J Clin Oncol 2017 Sep 17;35(26):3010-3020. Epub 2017 Jul 17.
Cameron J. Turtle, Kevin A. Hay, Laïla-Aïcha Hanafi, Shelly Heimfeld, Stanley R. Riddell, and David G. Maloney, Fred Hutchinson Cancer Research Center; Cameron J. Turtle, Sindhu Cherian, Xueyan Chen, Brent Wood, Stanley R. Riddell, and David G. Maloney, University of Washington; Daniel Li, Juno Therapeutics, Seattle, WA; and Arletta Lozanski and John C. Byrd, The Ohio State University, Columbus, OH.
Purpose We evaluated the safety and feasibility of anti-CD19 chimeric antigen receptor-modified T (CAR-T) cell therapy in patients with chronic lymphocytic leukemia (CLL) who had previously received ibrutinib. Methods Twenty-four patients with CLL received lymphodepleting chemotherapy and anti-CD19 CAR-T cells at one of three dose levels (2 × 10, 2 × 10, or 2 × 10 CAR-T cells/kg). Nineteen patients experienced disease progression while receiving ibrutinib, three were ibrutinib intolerant, and two did not experience progression while receiving ibrutinib. Six patients were venetoclax refractory, and 23 had a complex karyotype and/or 17p deletion.

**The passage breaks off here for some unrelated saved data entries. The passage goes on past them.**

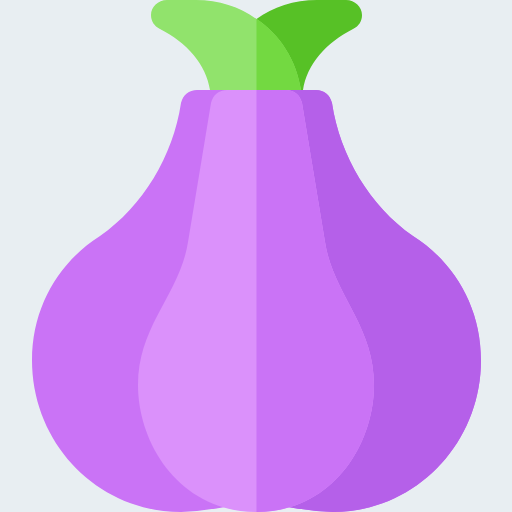
<!DOCTYPE html>
<html lang="en">
<head>
<meta charset="utf-8">
<title>Onion icon</title>
<style>
:root {
  --backdrop: #e8eef2;
  --leaf-light: #91e36c;
  --leaf-mid: #73d941;
  --leaf-dark: #57c126;
  --skin-light: #db91fb;
  --skin-mid: #ca73f6;
  --skin-dark: #b560e9;
}
html, body { margin: 0; overflow: hidden; background: var(--backdrop); }
svg { display: block; width: 512px; height: 512px; }
.leaf-light { fill: var(--leaf-light); }
.leaf-mid { fill: var(--leaf-mid); }
.leaf-dark { fill: var(--leaf-dark); }
.skin-light { fill: var(--skin-light); }
.skin-mid { fill: var(--skin-mid); }
.skin-dark { fill: var(--skin-dark); }
</style>
</head>
<body>
<svg viewBox="0 0 512 512" role="img" aria-label="Purple onion with two green leaves">
  <defs>
    <clipPath id="right-half"><rect x="256.5" y="0" width="256" height="512"/></clipPath>
    <path id="left-leaf" d="M167 0H196C219 0 240 7 256.5 19C280 35 296 59 301 90L296 98H214L210 90C206 64 187 43 160 29C154 26 151 21 151 15C151 7 158 0 167 0Z"/>
    <path id="bulb" d="M197 90H316C324 90 330 95 332 103C340 156 370 206 413 236C454 262 481 307 481 360C481 444 415 512 333 512Q310 511 288 507H225Q203 511 181 512C98 512 32 444 32 360C32 307 59 262 100 236C143 206 173 156 181 103C183 95 189 90 197 90Z"/>
    <path id="front-layer" d="M227 90H286C294 90 300 95 302 103L325 242C333 294 374 325 374 385C374 445 332 512 256.5 512C181 512 138 445 138 385C138 325 180 294 188 242L211 103C213 95 219 90 227 90Z"/>
  </defs>
  <g id="leaves">
    <path class="leaf-dark" d="M256.5 19C273 7 294 0 317 0H346C355 0 362 7 362 15C362 21 359 26 353 29C326 43 307 64 303 90L299 98H256.5Z"/>
    <use href="#left-leaf" class="leaf-light"/>
    <use href="#left-leaf" class="leaf-mid" clip-path="url(#right-half)"/>
  </g>
  <g id="onion">
    <use href="#bulb" class="skin-mid"/>
    <use href="#bulb" class="skin-dark" clip-path="url(#right-half)"/>
    <use href="#front-layer" class="skin-light"/>
    <use href="#front-layer" class="skin-mid" clip-path="url(#right-half)"/>
  </g>
</svg>
</body>
</html>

Results Four weeks after CAR-T cell infusion, the overall response rate (complete response [CR] and/or partial response [PR]) by International Workshop on Chronic Lymphocytic Leukemia (IWCLL) criteria was 71% (17 of 24). Twenty patients (83%) developed cytokine release syndrome, and eight (33%) developed neurotoxicity, which was reversible in all but one patient with a fatal outcome. Twenty of 24 patients received cyclophosphamide and fludarabine lymphodepletion and CD19 CAR-T cells at or below the maximum tolerated dose (≤ 2 × 10 CAR-T cells/kg). In 19 of these patients who were restaged, the overall response rate by IWCLL imaging criteria 4 weeks after infusion was 74% (CR, 4/19, 21%; PR, 10/19, 53%), and 15/17 patients (88%) with marrow disease before CAR-T cells had no disease by flow cytometry after CAR-T cells. Twelve of these patients underwent deep IGH sequencing, and seven (58%) had no malignant IGH sequences detected in marrow. Absence of the malignant IGH clone in marrow of patients with CLL who responded by IWCLL criteria was associated with 100% progression-free survival and overall survival (median 6.6 months follow-up) after CAR-T cell immunotherapy. The progression-free survival was similar in patients with lymph node PR or CR by IWCLL criteria. Conclusion CD19 CAR-T cells are highly effective in high-risk patients with CLL after they experience treatment failure with ibrutinib therapy.